We live in an age of self-confidence, self-assertion, and, indeed, self-worship. Social media, polarized political discourse, and online posturing feed these trends. But it’s my contention that self-doubt is actually where true virtue lies. Political pundits and religious polemicists thus prove themselves often to be more vicious than virtuous.
It actually requires all of the cardinal virtues to admit that you may be wrong or misguided: prudence for discernment, courage to risk ridicule, temperance to avoid self-indulgent pride, and justice to own that you may be unfairly misjudging things.
And it requires the Christian virtues to show where your true trust lies: faith in God’s judgments alone, hope in the ultimate righting of all things, and love for your fellow man who is on the same quest for truth.
But self-doubting does not mean truth-doubting. Chesterton is worth quoting on this score:
Modesty has moved from the organ of ambition. Modesty has settled upon the organ of conviction where it was never meant to be. A man was meant to be doubtful about himself, but undoubting about the truth: this has been exactly reversed. Nowadays the part of a man that a man does assert is exactly the part he ought not to assert-himself. The part he doubts is exactly the part he ought not to doubt – the Divine Reason… The old humility was a spur that prevented a man from stopping: not a nail in his boot that prevented him from going on. For the old humility made a man doubtful about his efforts, which might make him work harder. But the new humility makes a man doubtful about his aims, which will make him stop working altogether.

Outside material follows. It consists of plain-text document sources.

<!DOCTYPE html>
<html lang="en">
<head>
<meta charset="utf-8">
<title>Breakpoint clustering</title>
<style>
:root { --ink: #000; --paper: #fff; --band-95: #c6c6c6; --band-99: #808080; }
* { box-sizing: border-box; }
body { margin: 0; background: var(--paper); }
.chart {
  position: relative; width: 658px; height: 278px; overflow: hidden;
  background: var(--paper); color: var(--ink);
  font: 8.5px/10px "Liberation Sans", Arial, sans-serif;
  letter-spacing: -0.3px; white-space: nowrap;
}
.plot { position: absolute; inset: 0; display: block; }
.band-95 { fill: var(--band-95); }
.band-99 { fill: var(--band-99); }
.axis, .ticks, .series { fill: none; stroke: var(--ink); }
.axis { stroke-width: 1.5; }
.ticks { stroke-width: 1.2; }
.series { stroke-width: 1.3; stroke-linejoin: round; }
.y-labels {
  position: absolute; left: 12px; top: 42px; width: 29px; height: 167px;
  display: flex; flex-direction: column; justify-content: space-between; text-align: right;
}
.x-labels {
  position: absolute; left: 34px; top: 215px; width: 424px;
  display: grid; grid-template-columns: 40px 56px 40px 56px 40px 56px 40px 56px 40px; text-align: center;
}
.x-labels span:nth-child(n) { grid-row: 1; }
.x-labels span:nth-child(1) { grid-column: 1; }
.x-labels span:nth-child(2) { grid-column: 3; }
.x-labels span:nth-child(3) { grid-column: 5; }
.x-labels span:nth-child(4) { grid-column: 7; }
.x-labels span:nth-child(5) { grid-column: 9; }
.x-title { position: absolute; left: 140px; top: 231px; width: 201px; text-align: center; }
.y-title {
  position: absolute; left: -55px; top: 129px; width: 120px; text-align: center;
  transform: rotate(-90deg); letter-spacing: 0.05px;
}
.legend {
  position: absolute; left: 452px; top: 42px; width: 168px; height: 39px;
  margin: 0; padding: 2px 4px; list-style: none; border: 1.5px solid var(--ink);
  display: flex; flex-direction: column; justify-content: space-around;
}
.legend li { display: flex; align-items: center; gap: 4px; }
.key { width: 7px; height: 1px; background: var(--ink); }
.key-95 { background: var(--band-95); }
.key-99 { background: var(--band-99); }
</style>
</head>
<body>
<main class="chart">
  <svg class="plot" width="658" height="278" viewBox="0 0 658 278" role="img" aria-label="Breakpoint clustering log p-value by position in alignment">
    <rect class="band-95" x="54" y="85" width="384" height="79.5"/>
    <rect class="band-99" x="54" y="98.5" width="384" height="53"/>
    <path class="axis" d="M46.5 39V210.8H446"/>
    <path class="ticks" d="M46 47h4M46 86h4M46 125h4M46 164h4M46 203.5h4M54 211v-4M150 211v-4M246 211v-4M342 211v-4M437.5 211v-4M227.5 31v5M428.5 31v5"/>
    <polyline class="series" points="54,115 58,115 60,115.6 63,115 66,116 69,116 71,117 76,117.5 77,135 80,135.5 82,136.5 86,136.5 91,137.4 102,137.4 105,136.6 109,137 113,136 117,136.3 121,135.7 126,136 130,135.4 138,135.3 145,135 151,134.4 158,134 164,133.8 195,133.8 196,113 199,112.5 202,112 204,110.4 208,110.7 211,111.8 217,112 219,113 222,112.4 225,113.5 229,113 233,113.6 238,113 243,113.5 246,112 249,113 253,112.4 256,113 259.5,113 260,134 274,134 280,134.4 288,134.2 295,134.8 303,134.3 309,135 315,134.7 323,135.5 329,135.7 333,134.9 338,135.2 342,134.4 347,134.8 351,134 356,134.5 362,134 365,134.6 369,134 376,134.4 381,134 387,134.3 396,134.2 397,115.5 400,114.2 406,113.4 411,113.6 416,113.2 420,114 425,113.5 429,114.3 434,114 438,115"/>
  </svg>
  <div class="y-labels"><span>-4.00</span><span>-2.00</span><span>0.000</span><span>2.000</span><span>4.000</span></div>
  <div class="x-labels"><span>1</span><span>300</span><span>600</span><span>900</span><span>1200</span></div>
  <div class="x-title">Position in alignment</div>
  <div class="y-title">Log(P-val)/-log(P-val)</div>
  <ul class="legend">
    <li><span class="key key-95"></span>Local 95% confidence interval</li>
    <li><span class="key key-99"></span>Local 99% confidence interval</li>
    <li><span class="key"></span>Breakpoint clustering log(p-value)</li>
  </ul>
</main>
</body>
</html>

Christians must lead the way in recovering a sense of our own limitations. It isn’t a matter of some kind of radical postmodern skepticism about the Truth, but an honest assessment of our own limitations and weaknesses. From this kind of posture, when we do speak with bold confidence about the Divine Reason, we may just offer a more winsome presentation of God’s truth.